Loss of any kind can lead to grief. The suffering and pain felt comes in various dimensions, mostly at times when we least expect it. I have felt great loss in life, but never the most difficult one of all, the loss of my Mom. The harsh reality of this world we live in, is we will all suffer a loss.
I know with this experience, I must learn to heal, experience growth, pick up and move on with life. Experiencing this type of loss is something no one desires, but we all have the ability to rise above the pain, use our strength to climb to the other side of the pain.
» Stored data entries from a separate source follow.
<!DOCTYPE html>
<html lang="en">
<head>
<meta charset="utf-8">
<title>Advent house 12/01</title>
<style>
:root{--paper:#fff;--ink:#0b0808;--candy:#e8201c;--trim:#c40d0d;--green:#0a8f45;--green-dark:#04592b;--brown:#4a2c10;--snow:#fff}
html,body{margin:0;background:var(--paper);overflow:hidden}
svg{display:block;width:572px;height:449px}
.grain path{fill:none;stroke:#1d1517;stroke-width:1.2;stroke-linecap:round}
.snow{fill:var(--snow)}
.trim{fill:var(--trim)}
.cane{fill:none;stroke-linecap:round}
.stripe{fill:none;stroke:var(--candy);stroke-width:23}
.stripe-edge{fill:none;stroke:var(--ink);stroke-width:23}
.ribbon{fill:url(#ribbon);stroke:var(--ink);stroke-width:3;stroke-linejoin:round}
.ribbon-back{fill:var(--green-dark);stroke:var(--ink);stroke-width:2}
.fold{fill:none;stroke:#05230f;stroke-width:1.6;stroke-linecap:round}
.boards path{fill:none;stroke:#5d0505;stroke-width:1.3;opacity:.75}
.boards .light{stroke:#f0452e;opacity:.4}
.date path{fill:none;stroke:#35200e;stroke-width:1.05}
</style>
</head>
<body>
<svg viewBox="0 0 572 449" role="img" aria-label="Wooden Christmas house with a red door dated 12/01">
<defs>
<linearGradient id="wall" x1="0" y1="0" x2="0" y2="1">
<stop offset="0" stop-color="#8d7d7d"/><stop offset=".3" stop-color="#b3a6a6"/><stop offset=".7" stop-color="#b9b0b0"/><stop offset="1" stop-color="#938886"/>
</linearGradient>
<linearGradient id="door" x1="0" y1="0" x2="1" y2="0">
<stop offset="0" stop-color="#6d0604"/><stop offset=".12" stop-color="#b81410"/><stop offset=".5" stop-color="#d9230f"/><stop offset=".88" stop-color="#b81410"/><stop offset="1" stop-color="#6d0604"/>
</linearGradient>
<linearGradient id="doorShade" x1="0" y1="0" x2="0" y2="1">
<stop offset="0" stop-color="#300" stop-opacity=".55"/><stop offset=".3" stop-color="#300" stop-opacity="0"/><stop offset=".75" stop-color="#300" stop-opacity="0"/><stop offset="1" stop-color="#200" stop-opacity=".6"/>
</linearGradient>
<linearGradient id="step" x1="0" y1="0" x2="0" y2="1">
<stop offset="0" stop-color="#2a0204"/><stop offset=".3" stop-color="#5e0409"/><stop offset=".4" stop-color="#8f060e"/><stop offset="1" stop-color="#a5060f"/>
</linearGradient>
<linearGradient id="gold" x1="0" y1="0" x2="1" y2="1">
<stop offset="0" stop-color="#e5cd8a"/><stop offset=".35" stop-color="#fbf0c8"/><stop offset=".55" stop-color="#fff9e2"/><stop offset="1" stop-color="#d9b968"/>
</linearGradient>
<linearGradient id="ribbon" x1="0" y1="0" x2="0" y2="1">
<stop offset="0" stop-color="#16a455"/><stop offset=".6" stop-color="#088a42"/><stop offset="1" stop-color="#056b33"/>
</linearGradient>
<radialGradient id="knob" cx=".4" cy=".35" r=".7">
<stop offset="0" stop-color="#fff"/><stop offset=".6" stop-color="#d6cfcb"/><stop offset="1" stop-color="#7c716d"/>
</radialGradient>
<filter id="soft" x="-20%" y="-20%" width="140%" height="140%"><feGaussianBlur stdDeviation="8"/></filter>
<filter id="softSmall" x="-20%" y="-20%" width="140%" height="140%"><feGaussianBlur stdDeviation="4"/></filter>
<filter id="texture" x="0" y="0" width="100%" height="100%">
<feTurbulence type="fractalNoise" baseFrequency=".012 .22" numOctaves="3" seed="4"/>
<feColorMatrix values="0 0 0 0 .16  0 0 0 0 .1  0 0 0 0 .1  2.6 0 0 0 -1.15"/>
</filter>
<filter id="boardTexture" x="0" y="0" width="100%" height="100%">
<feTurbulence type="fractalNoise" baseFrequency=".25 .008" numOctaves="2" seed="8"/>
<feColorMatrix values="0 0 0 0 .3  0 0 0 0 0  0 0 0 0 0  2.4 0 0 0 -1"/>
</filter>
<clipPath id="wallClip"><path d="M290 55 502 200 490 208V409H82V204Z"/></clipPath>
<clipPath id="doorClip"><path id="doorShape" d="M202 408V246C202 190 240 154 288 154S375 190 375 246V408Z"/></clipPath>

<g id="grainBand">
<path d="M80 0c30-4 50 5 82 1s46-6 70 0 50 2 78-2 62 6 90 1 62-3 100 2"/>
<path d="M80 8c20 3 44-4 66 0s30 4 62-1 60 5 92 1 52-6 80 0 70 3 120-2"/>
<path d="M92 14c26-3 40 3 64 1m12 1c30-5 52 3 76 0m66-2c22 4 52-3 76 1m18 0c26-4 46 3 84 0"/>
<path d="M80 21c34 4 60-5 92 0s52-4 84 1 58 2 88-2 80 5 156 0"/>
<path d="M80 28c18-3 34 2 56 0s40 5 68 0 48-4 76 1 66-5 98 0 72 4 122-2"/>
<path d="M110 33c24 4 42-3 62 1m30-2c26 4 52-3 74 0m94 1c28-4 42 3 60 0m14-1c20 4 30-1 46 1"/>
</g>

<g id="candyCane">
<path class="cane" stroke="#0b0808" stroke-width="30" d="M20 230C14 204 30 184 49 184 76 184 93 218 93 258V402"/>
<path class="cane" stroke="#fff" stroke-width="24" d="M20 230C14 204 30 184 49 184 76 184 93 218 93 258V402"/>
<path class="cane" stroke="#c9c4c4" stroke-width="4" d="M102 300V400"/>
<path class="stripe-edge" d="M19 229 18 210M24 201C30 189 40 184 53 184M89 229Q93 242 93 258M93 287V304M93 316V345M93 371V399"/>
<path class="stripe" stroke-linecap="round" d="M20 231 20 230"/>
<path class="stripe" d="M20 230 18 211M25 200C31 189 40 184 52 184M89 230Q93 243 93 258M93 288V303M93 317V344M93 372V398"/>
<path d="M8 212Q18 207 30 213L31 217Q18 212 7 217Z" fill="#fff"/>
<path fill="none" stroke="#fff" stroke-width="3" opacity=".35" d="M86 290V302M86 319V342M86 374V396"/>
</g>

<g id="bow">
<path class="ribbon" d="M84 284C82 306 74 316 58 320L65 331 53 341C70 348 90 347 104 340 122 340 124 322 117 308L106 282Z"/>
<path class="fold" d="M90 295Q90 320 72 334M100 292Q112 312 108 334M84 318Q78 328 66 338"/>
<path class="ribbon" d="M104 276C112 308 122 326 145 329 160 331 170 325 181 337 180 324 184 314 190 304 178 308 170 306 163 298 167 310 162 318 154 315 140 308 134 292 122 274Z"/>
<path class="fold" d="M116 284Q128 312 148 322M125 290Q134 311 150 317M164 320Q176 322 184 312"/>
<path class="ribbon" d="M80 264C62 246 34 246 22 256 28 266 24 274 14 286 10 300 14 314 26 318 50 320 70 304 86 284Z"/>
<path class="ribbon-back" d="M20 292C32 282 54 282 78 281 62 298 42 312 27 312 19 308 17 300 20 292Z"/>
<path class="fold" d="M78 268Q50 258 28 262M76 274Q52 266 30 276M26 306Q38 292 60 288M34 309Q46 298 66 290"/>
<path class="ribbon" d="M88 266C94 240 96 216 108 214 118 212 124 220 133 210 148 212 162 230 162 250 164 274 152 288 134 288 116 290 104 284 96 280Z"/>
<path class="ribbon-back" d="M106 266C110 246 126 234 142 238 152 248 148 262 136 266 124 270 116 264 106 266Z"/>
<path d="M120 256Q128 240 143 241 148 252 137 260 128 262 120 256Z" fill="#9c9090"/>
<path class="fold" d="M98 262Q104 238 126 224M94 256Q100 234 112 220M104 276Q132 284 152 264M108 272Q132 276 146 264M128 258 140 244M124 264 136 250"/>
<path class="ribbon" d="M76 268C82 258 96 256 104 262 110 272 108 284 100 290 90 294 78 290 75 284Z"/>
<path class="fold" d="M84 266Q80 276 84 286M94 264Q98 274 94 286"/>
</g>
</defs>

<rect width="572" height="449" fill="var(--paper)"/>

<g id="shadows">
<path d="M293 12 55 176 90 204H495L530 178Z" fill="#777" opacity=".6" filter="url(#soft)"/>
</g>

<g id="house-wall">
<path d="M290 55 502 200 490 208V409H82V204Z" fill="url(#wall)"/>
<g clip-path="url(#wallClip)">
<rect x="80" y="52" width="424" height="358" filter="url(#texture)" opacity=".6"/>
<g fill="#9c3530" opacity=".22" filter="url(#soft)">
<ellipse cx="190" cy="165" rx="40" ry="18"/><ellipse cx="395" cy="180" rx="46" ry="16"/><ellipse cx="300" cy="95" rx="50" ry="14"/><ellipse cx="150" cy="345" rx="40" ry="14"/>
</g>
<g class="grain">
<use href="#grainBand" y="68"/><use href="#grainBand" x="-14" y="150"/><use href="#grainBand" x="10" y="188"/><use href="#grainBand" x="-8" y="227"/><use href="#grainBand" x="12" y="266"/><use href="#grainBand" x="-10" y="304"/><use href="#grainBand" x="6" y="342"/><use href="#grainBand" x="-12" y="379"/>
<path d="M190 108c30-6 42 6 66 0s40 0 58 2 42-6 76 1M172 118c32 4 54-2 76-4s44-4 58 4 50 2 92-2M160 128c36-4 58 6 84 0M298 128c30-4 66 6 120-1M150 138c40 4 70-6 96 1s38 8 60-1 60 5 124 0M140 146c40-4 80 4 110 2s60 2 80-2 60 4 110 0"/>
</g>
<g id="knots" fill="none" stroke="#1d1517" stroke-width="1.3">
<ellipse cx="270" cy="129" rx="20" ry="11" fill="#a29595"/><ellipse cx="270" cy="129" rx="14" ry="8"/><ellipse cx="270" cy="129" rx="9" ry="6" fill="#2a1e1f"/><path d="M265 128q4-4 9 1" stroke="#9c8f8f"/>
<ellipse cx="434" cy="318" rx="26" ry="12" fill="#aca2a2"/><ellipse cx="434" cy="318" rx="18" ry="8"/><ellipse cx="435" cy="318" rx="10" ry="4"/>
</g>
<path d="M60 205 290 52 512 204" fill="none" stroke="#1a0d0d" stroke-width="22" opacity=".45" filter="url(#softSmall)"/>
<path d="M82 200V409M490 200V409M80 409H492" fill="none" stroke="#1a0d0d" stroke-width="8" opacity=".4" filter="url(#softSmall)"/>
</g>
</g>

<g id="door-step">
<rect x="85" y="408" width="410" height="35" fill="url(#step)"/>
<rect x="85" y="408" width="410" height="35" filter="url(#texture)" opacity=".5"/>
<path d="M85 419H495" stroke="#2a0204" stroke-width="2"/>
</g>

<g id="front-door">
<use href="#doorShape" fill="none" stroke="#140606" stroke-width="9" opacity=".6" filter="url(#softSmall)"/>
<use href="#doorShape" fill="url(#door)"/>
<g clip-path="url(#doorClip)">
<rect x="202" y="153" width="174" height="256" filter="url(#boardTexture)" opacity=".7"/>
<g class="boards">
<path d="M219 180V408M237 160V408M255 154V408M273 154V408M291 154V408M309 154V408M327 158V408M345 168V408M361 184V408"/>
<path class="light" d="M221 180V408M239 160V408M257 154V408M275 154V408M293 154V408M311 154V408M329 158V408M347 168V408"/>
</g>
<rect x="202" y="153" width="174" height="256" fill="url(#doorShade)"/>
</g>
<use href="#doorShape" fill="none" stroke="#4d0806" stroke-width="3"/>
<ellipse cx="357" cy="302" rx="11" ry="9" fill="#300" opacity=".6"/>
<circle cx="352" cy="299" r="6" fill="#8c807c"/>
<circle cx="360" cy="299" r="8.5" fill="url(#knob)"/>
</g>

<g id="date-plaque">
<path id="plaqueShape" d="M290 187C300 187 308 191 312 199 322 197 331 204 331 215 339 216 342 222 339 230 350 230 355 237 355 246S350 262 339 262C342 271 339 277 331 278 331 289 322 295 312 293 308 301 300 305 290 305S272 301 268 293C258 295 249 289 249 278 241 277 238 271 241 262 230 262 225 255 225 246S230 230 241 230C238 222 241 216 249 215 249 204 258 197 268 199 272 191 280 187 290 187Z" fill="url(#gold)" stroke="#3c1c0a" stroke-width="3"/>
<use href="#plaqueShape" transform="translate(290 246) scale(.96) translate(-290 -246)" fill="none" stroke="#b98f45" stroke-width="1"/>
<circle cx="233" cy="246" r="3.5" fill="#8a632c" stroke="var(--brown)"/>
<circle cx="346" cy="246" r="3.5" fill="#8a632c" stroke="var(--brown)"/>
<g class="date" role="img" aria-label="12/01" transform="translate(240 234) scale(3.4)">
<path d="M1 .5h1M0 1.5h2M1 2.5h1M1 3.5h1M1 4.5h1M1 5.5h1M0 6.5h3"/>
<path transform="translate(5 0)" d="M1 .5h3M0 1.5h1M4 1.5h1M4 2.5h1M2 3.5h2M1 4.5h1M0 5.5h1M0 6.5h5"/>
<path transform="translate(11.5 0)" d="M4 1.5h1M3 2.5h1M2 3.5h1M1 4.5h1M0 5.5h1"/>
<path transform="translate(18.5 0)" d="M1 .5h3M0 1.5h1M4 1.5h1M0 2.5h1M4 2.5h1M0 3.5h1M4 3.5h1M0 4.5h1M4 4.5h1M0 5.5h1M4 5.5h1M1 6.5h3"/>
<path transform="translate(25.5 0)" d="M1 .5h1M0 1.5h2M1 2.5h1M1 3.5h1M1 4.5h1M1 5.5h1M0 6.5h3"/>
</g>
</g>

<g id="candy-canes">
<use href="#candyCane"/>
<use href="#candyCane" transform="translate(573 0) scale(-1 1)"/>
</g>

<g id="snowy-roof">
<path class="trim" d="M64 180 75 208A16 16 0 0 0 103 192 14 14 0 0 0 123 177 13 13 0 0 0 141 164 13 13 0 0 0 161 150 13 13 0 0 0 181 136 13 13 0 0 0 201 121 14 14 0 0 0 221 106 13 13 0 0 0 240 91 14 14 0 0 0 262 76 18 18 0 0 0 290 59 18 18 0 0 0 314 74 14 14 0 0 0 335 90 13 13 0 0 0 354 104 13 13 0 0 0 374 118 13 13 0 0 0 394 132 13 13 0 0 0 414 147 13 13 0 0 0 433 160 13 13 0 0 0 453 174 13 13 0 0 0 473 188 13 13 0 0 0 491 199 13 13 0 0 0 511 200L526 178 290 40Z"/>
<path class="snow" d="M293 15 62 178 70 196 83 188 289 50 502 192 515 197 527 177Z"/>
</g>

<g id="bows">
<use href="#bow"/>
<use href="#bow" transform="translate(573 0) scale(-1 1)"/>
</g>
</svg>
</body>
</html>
As this is a difficult place to be, it is also an amazing place to be. This is a place of memories, healing and digging deep within and facing this journey of healing.
For two years my family was headed to this great loss of my Mom. No matter knowing ahead of time, and being blessed with the time up to her death, this is a significant loss.
Healing is the gradual process that comes in time. Moving on and finding peace, but forever living with the memories helps the healing process and the large void in my heart. Learning to carry this pain without letting it hold me down, not giving in to unhealthy emotions and making a conscious effort to replace them with healthy ones is imperative. I also know this is what my mom would want.
It would be nice to have a laid out formula in place so when people deal with the loss of a loved one they could simply apply to find healing and have peace in their time of mourning, but that is not our reality. The healing journey is your journey, my journey and for each it will look different. I know it will take time and anyone reading this, it is on our time.
Acknowledge Thew Emotions of Pain and Grief
NO matter the unwarranted feelings, there is no cap on the range of emotions we get to feel while grieving. I am learning that the unexpected responses are normal. I understand that this is a process and the holistic experience of going from pain to peace, from anger to calm and from hurting to healing will happen.
I now have to navigate myself through a new normal. Even though begrudgingly, just getting through each day is a win. The intensity of the pain is real. When people say “it will be alright”, that is great, but right now, I am not alright. I have many firsts ahead of me. Valentines Day, my Birthday, our annual Spring Beach trip, Mother’s Day and so much more that I was blessed to always have with my Mom.
I own my grief. It is mine. I know it isn’t going to go away anytime soon. I know I will learn to live with it, but I also know I will turn it into a positive, because that is what Mom would have done.
Yes, I am a Life Coach, but this isn’t about my life coaching today, or how I can help you. This is just a blog on grief and dealing with something I haven’t had to deal with in my life, I lost my Grandparents early in life that I loved dearly, and I missed them, and I lost my brother to cancer and miss him, but this is my Mom.
I was blessed with an amazing relationship of a mother who loved me unconditionally no matter what life threw at us. Her memory, lessons, words of wisdom is forever embedded within me.
Thank you Mom. Thank you for being one of a kind. Thank you for loving me unconditionally, with no boundaries and giving everything you had emotionally as a mother, for setting goals and working hard and showing me so much more than I could ever write in words.
I forever Love and Adore you.
In Loving Memory
Jeanette Lee (Borer) Thrall
October 16, 1939-January 28, 2019
Becky Gentner/. Life Coach/ Fitness Coach/ Educator